Plain-text document sources:
■ ■ ■ ■
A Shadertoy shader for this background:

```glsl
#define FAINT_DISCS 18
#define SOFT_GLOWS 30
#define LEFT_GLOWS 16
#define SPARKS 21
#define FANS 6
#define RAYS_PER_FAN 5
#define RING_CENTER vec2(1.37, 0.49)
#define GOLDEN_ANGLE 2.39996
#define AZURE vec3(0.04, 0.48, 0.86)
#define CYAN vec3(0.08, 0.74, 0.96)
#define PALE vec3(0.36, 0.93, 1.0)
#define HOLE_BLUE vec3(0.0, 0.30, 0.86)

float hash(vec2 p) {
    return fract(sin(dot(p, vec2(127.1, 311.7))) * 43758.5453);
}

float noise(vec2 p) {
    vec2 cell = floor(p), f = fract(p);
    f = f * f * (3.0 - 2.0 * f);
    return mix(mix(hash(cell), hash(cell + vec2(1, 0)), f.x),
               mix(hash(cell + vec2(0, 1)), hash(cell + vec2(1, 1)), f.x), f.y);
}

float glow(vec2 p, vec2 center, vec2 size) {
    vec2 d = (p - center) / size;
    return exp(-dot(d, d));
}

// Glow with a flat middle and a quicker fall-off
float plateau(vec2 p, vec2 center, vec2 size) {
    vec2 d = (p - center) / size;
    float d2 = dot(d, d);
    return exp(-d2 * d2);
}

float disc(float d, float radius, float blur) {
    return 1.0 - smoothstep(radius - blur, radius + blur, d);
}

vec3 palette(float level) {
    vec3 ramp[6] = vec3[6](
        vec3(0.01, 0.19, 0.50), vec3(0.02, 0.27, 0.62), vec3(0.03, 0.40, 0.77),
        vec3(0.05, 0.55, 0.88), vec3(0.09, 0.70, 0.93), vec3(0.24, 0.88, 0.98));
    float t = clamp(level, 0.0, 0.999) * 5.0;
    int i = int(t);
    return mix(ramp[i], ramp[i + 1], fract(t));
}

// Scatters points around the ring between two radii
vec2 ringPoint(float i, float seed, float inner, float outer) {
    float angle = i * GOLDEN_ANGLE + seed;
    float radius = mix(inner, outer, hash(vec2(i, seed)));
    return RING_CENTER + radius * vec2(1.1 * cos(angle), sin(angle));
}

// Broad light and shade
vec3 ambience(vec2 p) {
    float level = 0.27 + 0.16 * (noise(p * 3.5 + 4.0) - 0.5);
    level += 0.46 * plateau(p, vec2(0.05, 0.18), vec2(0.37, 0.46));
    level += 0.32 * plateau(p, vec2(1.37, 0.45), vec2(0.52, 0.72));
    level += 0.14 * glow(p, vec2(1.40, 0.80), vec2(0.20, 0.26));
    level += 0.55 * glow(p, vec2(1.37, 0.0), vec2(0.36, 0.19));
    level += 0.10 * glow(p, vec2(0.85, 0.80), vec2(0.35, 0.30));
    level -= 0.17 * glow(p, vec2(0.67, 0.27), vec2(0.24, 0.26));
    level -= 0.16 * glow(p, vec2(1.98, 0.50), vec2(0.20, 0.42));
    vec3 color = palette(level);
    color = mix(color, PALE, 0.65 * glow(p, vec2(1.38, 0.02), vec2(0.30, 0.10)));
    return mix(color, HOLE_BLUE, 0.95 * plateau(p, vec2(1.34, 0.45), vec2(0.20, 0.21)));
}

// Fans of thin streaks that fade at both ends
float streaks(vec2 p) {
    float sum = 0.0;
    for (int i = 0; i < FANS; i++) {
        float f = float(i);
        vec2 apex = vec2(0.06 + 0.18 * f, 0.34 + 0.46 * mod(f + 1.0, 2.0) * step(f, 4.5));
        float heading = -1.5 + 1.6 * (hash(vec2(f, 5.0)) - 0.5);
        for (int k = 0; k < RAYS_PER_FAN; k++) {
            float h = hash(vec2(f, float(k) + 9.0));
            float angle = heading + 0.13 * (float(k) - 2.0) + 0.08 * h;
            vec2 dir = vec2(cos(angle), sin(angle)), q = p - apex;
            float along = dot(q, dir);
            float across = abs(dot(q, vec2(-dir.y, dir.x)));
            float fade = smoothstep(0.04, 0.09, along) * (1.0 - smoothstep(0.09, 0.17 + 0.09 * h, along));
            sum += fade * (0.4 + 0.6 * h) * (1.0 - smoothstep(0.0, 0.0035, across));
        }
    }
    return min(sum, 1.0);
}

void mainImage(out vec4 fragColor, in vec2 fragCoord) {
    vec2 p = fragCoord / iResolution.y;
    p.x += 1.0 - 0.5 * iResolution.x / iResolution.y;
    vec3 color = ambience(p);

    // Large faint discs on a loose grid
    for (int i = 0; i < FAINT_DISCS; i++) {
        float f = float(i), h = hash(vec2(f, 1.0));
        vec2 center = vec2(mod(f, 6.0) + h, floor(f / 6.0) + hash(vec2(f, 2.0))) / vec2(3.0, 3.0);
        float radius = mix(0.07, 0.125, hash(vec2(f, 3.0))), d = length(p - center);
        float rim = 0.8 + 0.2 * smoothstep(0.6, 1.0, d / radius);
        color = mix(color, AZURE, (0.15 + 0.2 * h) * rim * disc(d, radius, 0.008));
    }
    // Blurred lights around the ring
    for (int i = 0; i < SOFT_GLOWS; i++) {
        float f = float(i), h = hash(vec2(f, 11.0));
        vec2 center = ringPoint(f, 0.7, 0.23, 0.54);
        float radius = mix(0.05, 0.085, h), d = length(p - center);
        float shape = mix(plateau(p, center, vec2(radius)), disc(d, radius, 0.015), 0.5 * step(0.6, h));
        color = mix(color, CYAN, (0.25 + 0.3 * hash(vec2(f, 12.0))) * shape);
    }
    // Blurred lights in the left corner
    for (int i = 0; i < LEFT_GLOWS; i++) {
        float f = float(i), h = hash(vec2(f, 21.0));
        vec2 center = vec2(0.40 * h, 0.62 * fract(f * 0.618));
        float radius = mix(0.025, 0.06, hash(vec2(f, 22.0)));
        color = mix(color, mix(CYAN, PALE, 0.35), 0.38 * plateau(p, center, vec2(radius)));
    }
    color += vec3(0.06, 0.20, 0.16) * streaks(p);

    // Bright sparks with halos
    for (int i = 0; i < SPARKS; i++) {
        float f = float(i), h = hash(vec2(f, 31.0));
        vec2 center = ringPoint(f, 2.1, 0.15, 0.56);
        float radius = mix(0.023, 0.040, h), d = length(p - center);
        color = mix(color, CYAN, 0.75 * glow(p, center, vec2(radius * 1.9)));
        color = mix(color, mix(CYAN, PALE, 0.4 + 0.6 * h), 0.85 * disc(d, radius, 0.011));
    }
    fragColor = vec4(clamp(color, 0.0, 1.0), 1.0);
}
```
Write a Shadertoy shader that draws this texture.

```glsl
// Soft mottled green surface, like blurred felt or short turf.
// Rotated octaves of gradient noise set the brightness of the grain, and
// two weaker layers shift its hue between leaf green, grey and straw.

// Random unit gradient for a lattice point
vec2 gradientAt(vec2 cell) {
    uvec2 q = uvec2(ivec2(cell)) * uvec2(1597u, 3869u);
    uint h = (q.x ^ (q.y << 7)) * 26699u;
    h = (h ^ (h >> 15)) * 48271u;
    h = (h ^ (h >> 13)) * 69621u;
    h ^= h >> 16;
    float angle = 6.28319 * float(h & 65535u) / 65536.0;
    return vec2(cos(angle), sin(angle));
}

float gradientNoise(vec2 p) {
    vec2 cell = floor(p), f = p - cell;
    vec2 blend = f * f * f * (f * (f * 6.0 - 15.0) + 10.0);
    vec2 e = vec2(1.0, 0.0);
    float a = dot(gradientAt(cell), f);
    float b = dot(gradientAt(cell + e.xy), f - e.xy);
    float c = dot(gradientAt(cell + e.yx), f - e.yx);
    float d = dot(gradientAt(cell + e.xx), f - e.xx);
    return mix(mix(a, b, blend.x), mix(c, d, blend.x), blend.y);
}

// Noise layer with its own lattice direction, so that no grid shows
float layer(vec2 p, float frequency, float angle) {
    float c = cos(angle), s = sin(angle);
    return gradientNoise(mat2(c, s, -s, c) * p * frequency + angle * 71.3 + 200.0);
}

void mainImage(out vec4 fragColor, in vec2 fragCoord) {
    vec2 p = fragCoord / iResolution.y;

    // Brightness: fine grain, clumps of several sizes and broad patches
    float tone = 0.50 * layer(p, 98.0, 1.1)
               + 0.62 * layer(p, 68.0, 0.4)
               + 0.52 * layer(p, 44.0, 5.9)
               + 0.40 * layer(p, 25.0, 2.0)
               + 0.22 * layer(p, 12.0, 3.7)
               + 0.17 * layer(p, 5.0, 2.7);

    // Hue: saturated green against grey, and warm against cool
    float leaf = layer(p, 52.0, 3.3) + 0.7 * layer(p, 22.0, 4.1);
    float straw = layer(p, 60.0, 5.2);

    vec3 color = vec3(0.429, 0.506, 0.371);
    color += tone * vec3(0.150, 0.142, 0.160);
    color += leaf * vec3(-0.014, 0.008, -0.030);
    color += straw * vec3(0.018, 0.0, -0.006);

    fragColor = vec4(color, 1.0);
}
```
■ ■ ■ ■
Look through the records and copy every line that has the word "plateau".

float plateau(vec2 p, vec2 center, vec2 size) {
    level += 0.46 * plateau(p, vec2(0.05, 0.18), vec2(0.37, 0.46));
    level += 0.32 * plateau(p, vec2(1.37, 0.45), vec2(0.52, 0.72));
    return mix(color, HOLE_BLUE, 0.95 * plateau(p, vec2(1.34, 0.45), vec2(0.20, 0.21)));
        float shape = mix(plateau(p, center, vec2(radius)), disc(d, radius, 0.015), 0.5 * step(0.6, h));
        color = mix(color, mix(CYAN, PALE, 0.35), 0.38 * plateau(p, center, vec2(radius)));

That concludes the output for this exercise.